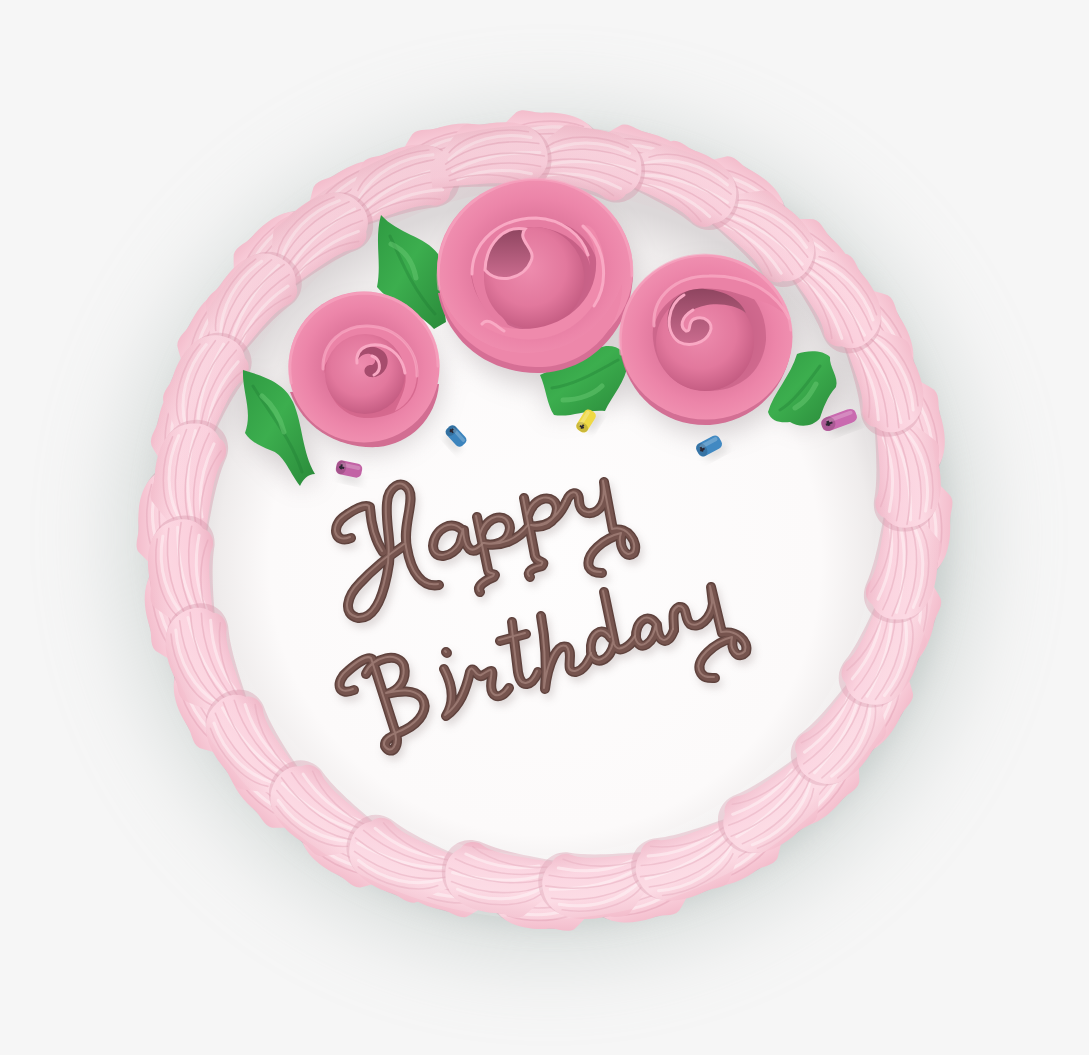
<!DOCTYPE html>
<html lang="en">
<head>
<meta charset="utf-8">
<title>Happy Birthday cake</title>
<style>
:root {
  --table: #f6f6f6;
  --shade: #c3cac8;
  --icing: #fdfcfc;
  --pipe: #fbd3de;
  --pipe-line: #e6a9bb;
  --pipe-light: #fff0f4;
  --rose: #ee85a9;
  --rose-deep: #c8587f;
  --rose-light: #f9a9c4;
  --leaf-deep: #1f7a31;
  --chocolate: #5f423d;
  --chocolate-mid: #76544e;
  --chocolate-light: #a5837b;
}
html, body { margin: 0; height: 100%; overflow: hidden; background: var(--table); }
svg { display: block; width: 1089px; height: 1055px; }
.ridge { fill: none; stroke: var(--pipe-line); stroke-width: 1.6; stroke-opacity: .6; stroke-linecap: round; }
.ridge-light { fill: none; stroke: var(--pipe-light); stroke-width: 3; stroke-opacity: .6; stroke-linecap: round; }
.line { fill: none; stroke-linecap: round; stroke-linejoin: round; }
.choc-edge { stroke: var(--chocolate); stroke-width: 10; }
.choc-body { stroke: var(--chocolate-mid); stroke-width: 7; }
.choc-shine { stroke: var(--chocolate-light); stroke-width: 2; stroke-opacity: .75; }
.vein { fill: none; stroke: var(--leaf-deep); stroke-width: 3; stroke-opacity: .35; stroke-linecap: round; }
.rim { fill: none; stroke: var(--rose-light); stroke-width: 3; stroke-linecap: round; }
</style>
</head>
<body>
<svg viewBox="0 0 1089 1055" role="img" aria-label="Round cake with pink piping, three roses and Happy Birthday written in chocolate">
  <defs>
    <linearGradient id="shell-fill" x1="0" y1="0" x2="0" y2="1">
      <stop offset="0" stop-color="#f3bdcc"/>
      <stop offset=".35" stop-color="#fcd6e1"/>
      <stop offset=".7" stop-color="#fbd0dd"/>
      <stop offset="1" stop-color="#efb5c6"/>
    </linearGradient>
    <radialGradient id="top-fill" cx=".5" cy=".55" r=".5">
      <stop offset="0" stop-color="#fefdfd"/>
      <stop offset=".76" stop-color="#fcfafa"/>
      <stop offset=".9" stop-color="#efecec"/>
      <stop offset="1" stop-color="#dcd8d9"/>
    </radialGradient>
    <linearGradient id="ring-light" x1="0" y1="0" x2=".3" y2="1">
      <stop offset="0" stop-color="#c98c9c" stop-opacity=".2"/>
      <stop offset=".5" stop-color="#fff" stop-opacity="0"/>
      <stop offset="1" stop-color="#fff" stop-opacity=".14"/>
    </linearGradient>
    <radialGradient id="petal-fill" cx=".5" cy=".5" r=".5">
      <stop offset="0" stop-color="#c95f85"/>
      <stop offset=".5" stop-color="#dd749a"/>
      <stop offset=".8" stop-color="#ec85a9"/>
      <stop offset="1" stop-color="#f08fb0"/>
    </radialGradient>
    <radialGradient id="bud-fill" cx=".45" cy=".4" r=".62">
      <stop offset="0" stop-color="#ee8cae"/>
      <stop offset=".6" stop-color="#e2789d"/>
      <stop offset="1" stop-color="#c35b81"/>
    </radialGradient>
    <linearGradient id="hollow-fill" x1="0" y1="0" x2="0" y2="1">
      <stop offset="0" stop-color="#8f4560"/>
      <stop offset="1" stop-color="#cb6c8f"/>
    </linearGradient>
    <linearGradient id="leaf-fill" x1="0" y1="0" x2="1" y2="1">
      <stop offset="0" stop-color="#2f9a42"/>
      <stop offset=".45" stop-color="#3cae4e"/>
      <stop offset="1" stop-color="#2a8a3a"/>
    </linearGradient>
    <filter id="soft-wide" x="-30%" y="-30%" width="160%" height="160%"><feGaussianBlur stdDeviation="42"/></filter>
    <filter id="soft" x="-30%" y="-30%" width="160%" height="160%"><feGaussianBlur stdDeviation="13"/></filter>
    <filter id="soft-small" x="-30%" y="-30%" width="160%" height="160%"><feGaussianBlur stdDeviation="4"/></filter>

    <g id="shell">
      <path fill="#d493a8" fill-opacity=".4" d="M-56 8C-45-16-33-31-10-33C18-33 53-28 56 3C57 27 40 40 22 36C3 30-20 28-56 26Z"/>
      <path fill="url(#shell-fill)" d="M-66 0C-50-10-40-24-30-33C-22-38-12-31-2-33C22-34 49-27 52 0C54 14 47 23 40 27C36 36 24 37 17 32C2 25-24 26-66 24Z"/>
      <path class="ridge-light" d="M-46-2C-24-19 8-24 38-14M-44 10C-20 0 12-3 45 2M-40 19C-18 12 8 13 34 22"/>
      <path class="ridge" d="M-45-9C-28-25 8-29 36-20M-50 2C-26-13 10-17 45-7M-50 8C-24-3 12-6 49 6M-48 14C-22 5 14 5 44 16M-48 19C-24 14 6 17 28 30"/>
    </g>
    <g id="piping-ring">
      <use href="#shell" transform="translate(403 182) rotate(338)"/>
      <use href="#shell" transform="translate(318 235) rotate(322)"/>
      <use href="#shell" transform="translate(250 300) rotate(307)"/>
      <use href="#shell" transform="translate(205 385) rotate(292)"/>
      <use href="#shell" transform="translate(188 475) rotate(277)"/>
      <use href="#shell" transform="translate(182 572) rotate(262)"/>
      <use href="#shell" transform="translate(203 660) rotate(248)"/>
      <use href="#shell" transform="translate(248 745) rotate(233)"/>
      <use href="#shell" transform="translate(317 812) rotate(217)"/>
      <use href="#shell" transform="translate(399 861) rotate(201)"/>
      <use href="#shell" transform="translate(497 880) rotate(187)"/>
      <use href="#shell" transform="translate(595 885) rotate(172)"/>
      <use href="#shell" transform="translate(688 863) rotate(157)"/>
      <use href="#shell" transform="translate(773 810) rotate(141)"/>
      <use href="#shell" transform="translate(842 737) rotate(125)"/>
      <use href="#shell" transform="translate(885 655) rotate(111)"/>
      <use href="#shell" transform="translate(904 568) rotate(97)"/>
      <use href="#shell" transform="translate(907 475) rotate(83)"/>
      <use href="#shell" transform="translate(886 380) rotate(68)"/>
      <use href="#shell" transform="translate(839 298) rotate(53)"/>
      <use href="#shell" transform="translate(768 235) rotate(38)"/>
      <use href="#shell" transform="translate(687 183) rotate(23)"/>
      <use href="#shell" transform="translate(590 162) rotate(8)"/>
      <use href="#shell" transform="translate(495 156) rotate(-7)"/>
    </g>

    <g id="lettering">
      <path d="M351 538C335 545 330 526 345 516C356 508 366 504 370 507C371 525 375 540 383 552"/>
      <path d="M439 585C422 588 411 572 407 548C402 526 415 502 409 490C402 478 388 487 387 503C385 528 394 546 387 575C381 605 371 619 358 618C342 614 347 596 360 583C375 567 389 556 405 545"/>
      <path d="M464 532C453 518 434 529 433 546C434 562 453 557 460 544L464 530C465 548 471 558 484 544"/>
      <path d="M477 517L488 570C489 577 498 572 494 577C486 580 476 586 480 592M481 535C487 514 509 512 510 528C509 543 494 546 485 544C502 547 518 540 529 526"/>
      <path d="M524 498L535 556C537 564 547 560 542 566C532 568 526 572 530 577M528 516C534 495 556 493 557 509C556 525 541 528 532 526C549 528 560 515 566 502"/>
      <path d="M566 502C570 492 579 489 579 501C580 517 596 516 602 505C606 497 605 489 604 482L613 530C628 526 639 543 634 553C626 560 618 546 622 534C604 538 585 554 589 567C592 573 598 573 602 573"/>
      <path d="M354 690C337 697 335 681 348 671C358 662 368 656 372 659L394 728C402 747 391 757 385 746C384 738 395 735 405 730C421 722 429 708 422 698C414 689 400 691 387 694C400 690 407 679 404 666C399 652 374 657 366 674"/>
      <path d="M446 652L447 653M444 669C452 684 456 700 446 716C460 706 466 690 470 672C474 664 476 678 482 676C490 672 494 666 492 678C488 698 500 702 509 688"/>
      <path d="M512 622L518 672C521 690 532 686 538 672M500 641L526 634"/>
      <path d="M541 616C545 638 547 664 545 689C548 664 557 643 567 647C575 654 563 673 576 672C584 670 588 662 592 654"/>
      <path d="M611 638C602 624 589 635 591 652C595 668 611 660 614 643M604 592L615 645C618 654 629 648 636 637"/>
      <path d="M657 625C648 611 635 622 636 638C640 654 654 643 657 625C658 643 668 647 674 630"/>
      <path d="M674 630C674 618 671 611 679 607C688 606 684 618 690 624C699 630 711 618 713 604L711 587L722 633C736 630 749 641 746 652C738 661 730 650 733 638C713 643 696 660 700 671C703 679 710 678 715 678"/>
    </g>

    <g id="sprinkle">
      <path fill="#000" fill-opacity=".12" d="M-9 4H14V13H-6Z" filter="url(#soft-small)"/>
      <rect x="-13" y="-7" width="26" height="14" rx="5"/>
      <rect x="-9" y="-5" width="20" height="4" rx="2" fill="#fff" fill-opacity=".22"/>
      <ellipse cx="-8" rx="5" ry="7" fill="#000" fill-opacity=".15"/>
      <path d="M-10 0H-5M-8-3V2" stroke="#2b2632" stroke-width="2"/>
    </g>
  </defs>

  <rect id="table" width="1089" height="1055" fill="var(--table)"/>

  <g id="cake-shadow" fill="var(--shade)">
    <ellipse cx="549" cy="535" rx="428" ry="420" opacity=".6" filter="url(#soft-wide)"/>
    <ellipse cx="552" cy="530" rx="397" ry="394" opacity=".75" filter="url(#soft)"/>
  </g>

  <g id="cake">
    <circle cx="543" cy="523" r="388" fill="#f3f1f1"/>
    <g transform="translate(543 522) rotate(8) scale(1.018) translate(-543 -522)"><use href="#piping-ring"/></g>
    <ellipse cx="545" cy="524" rx="363" ry="362" fill="url(#top-fill)"/>
    <use href="#piping-ring"/>
    <circle cx="543" cy="522" r="365" fill="none" stroke="url(#ring-light)" stroke-width="64"/>
  </g>

  <g id="decoration-shadow" fill="#8d8286" opacity=".35" filter="url(#soft)">
    <circle cx="541" cy="290" r="96"/>
    <circle cx="368" cy="380" r="73"/>
    <circle cx="710" cy="351" r="84"/>
    <path d="M246 378L300 410L316 478L300 486L250 440ZM545 376L628 350V400L550 415ZM775 400L835 360V410L800 428Z"/>
  </g>

  <g id="leaves" fill="url(#leaf-fill)">
    <path d="M381 215C398 234 425 236 438 254L446 322L434 329C417 310 391 304 377 287C382 262 374 241 381 215Z"/>
    <path d="M243 370C263 376 284 382 293 402C303 425 302 452 315 474C308 474 303 479 300 486C288 470 284 454 270 450C260 446 251 442 245 433C253 411 242 392 243 370Z"/>
    <path d="M540 375C562 366 583 350 606 346C618 345 628 353 628 363C626 381 612 396 605 411C587 409 570 418 554 415C547 405 546 388 540 375Z"/>
    <path d="M797 354C808 350 823 350 830 357C829 367 839 377 836 387C827 397 823 409 820 418C812 428 798 427 790 422C781 423 771 422 768 412C773 394 791 375 797 354Z"/>
    <path class="vein" d="M390 236C402 262 412 288 435 314M253 386C270 414 291 438 302 472M552 388C575 385 596 372 618 360M780 410C794 402 808 382 820 366"/>
    <path d="M391 244C405 250 413 262 416 278M262 396C274 406 281 420 284 432M563 400C580 400 594 394 602 386M795 408C806 402 811 393 816 384" fill="none" stroke="#69c973" stroke-opacity=".5" stroke-width="5" stroke-linecap="round"/>
  </g>

  <g id="rose-left">
    <path fill="#d26e92" d="M290 392C303 428 338 449 378 447C410 444 436 419 439 384Z"/>
    <circle cx="364" cy="367" r="75.5" fill="url(#petal-fill)"/>
    <path class="rim" stroke-opacity=".6" d="M291 383C282 330 323 293 365 293C407 294 438 328 438 366"/>
    <path fill="var(--rose-deep)" fill-opacity=".55" d="M326 378C318 349 340 327 366 327C397 325 419 348 418 378C416 408 389 419 364 418C344 416 329 401 326 378Z"/>
    <path fill="#eb83a7" d="M323 369C322 343 343 325 368 326C397 327 418 349 417 376C416 392 408 405 395 411C401 397 408 386 405 371C400 345 379 333 358 337C341 341 330 354 323 369Z"/>
    <circle cx="365" cy="374" r="40" fill="url(#bud-fill)"/>
    <path fill="#a64c6d" d="M357 362C353 347 371 342 383 351C394 361 384 379 370 377C361 374 364 364 372 365C377 363 376 356 370 354C363 353 359 357 357 362Z"/>
    <path class="rim" d="M357 363C355 345 374 342 386 347C397 352 403 361 405 373M372 356C381 359 382 371 374 375"/>
    <path class="rim" stroke-opacity=".7" d="M323 369C322 343 343 325 368 326C397 327 418 349 417 376"/>
  </g>

  <g id="rose-center">
    <path fill="#d66f95" d="M438 293C447 342 489 374 540 373C590 371 630 332 633 276Z"/>
    <ellipse cx="535" cy="270" rx="98" ry="91" fill="url(#petal-fill)"/>
    <path fill="#ed87aa" d="M438 277C442 312 468 342 507 351C560 361 605 331 622 284C623 332 582 369 535 367C482 365 440 328 438 277Z"/>
    <path class="rim" stroke-opacity=".6" d="M439 289C431 228 477 180 536 179C592 180 633 224 632 276"/>
    <path fill="#b9547a" fill-opacity=".6" d="M471 274C471 240 500 218 535 218C575 219 600 245 600 281C597 313 568 332 537 331C504 331 475 309 471 274Z"/>
    <path fill="#e67da2" d="M472 277C469 244 496 222 528 219C564 217 588 240 590 266C587 247 563 228 534 227C505 227 484 247 484 276C486 301 505 317 510 329C492 323 476 302 472 277Z"/>
    <ellipse cx="534" cy="278" rx="50" ry="51" fill="url(#bud-fill)"/>
    <path fill="url(#hollow-fill)" d="M485 270C486 244 504 225 525 229C516 240 537 249 531 261C524 279 498 285 485 270Z"/>
    <path class="rim" stroke-width="4" d="M485 270C486 244 504 225 525 229C516 240 537 249 531 261C524 279 498 285 485 270"/>
    <path class="rim" d="M472 274C472 240 501 218 536 218C562 219 582 235 588 255"/>
    <path fill="#ef8aac" d="M581 227C587 222 594 228 597 236C620 281 588 334 537 339C515 341 497 335 481 325C483 319 490 321 495 325C549 341 599 308 596 260C595 245 590 235 581 227Z"/>
    <path class="rim" d="M583 226C607 247 609 284 594 306M482 324C488 316 497 327 504 331"/>
  </g>

  <g id="rose-right">
    <path fill="#d36f94" d="M620 350C628 398 666 427 710 425C757 421 791 384 792 337Z"/>
    <ellipse cx="706" cy="337" rx="86.5" ry="82.5" fill="url(#petal-fill)"/>
    <path class="rim" stroke-opacity=".6" d="M621 354C614 300 652 256 704 255C750 256 787 289 791 330"/>
    <path fill="#b9547a" fill-opacity=".5" d="M653 339C650 300 677 275 712 277C746 279 767 306 766 340C763 373 738 392 706 391C678 390 656 371 653 339Z"/>
    <path fill="#ea82a6" d="M654 326C652 297 675 276 709 276C744 275 773 289 789 318C778 307 765 301 753 299C731 290 700 283 678 295C665 303 657 313 654 326Z"/>
    <ellipse cx="705" cy="342" rx="49" ry="49" fill="url(#bud-fill)"/>
    <path fill="url(#hollow-fill)" d="M668 328C664 302 682 287 705 289C728 291 741 301 746 313C731 302 707 302 693 310C682 317 680 326 686 331C692 332 687 322 694 319C705 315 714 323 710 332C705 344 689 347 679 342C673 339 669 334 668 328Z"/>
    <path class="rim" stroke-width="4" d="M693 310C680 318 680 327 686 331C692 332 687 322 694 319C705 315 714 323 710 332C705 344 689 347 679 342C663 331 668 304 684 295"/>
    <path class="rim" stroke-opacity=".8" d="M654 326C652 297 675 276 709 276C744 275 773 289 789 318"/>
  </g>

  <g id="sprinkles">
    <use href="#sprinkle" fill="#c263a5" transform="translate(349 469) rotate(12)"/>
    <use href="#sprinkle" fill="#3c84bd" transform="translate(456 436) rotate(48) scale(.88)"/>
    <use href="#sprinkle" fill="#efd944" transform="translate(586 421) rotate(-58) scale(.9)"/>
    <use href="#sprinkle" fill="#4189c2" transform="translate(709 446) rotate(-28)"/>
    <use href="#sprinkle" fill="#c96aaf" transform="translate(839 420) rotate(-20) scale(1.4 1)"/>
  </g>

  <g id="happy-birthday" role="img" aria-label="Happy Birthday">
    <use href="#lettering" class="line" stroke="#a79b9b" stroke-width="9" opacity=".4" transform="translate(3 5)" filter="url(#soft-small)"/>
    <use href="#lettering" class="line choc-edge"/>
    <use href="#lettering" class="line choc-body"/>
    <use href="#lettering" class="line choc-shine" transform="translate(-1 -1)"/>
  </g>
</svg>
</body>
</html>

▶ **ACTION ITEM**
In the entries above, the lines between the one holding "293C447 342 489" and the one holding "274C471 240 500", inclusive, are to be printed exactly as written, and those alone.

▶ **ANSWER SPACE**
    <path fill="#d66f95" d="M438 293C447 342 489 374 540 373C590 371 630 332 633 276Z"/>
    <ellipse cx="535" cy="270" rx="98" ry="91" fill="url(#petal-fill)"/>
    <path fill="#ed87aa" d="M438 277C442 312 468 342 507 351C560 361 605 331 622 284C623 332 582 369 535 367C482 365 440 328 438 277Z"/>
    <path class="rim" stroke-opacity=".6" d="M439 289C431 228 477 180 536 179C592 180 633 224 632 276"/>
    <path fill="#b9547a" fill-opacity=".6" d="M471 274C471 240 500 218 535 218C575 219 600 245 600 281C597 313 568 332 537 331C504 331 475 309 471 274Z"/>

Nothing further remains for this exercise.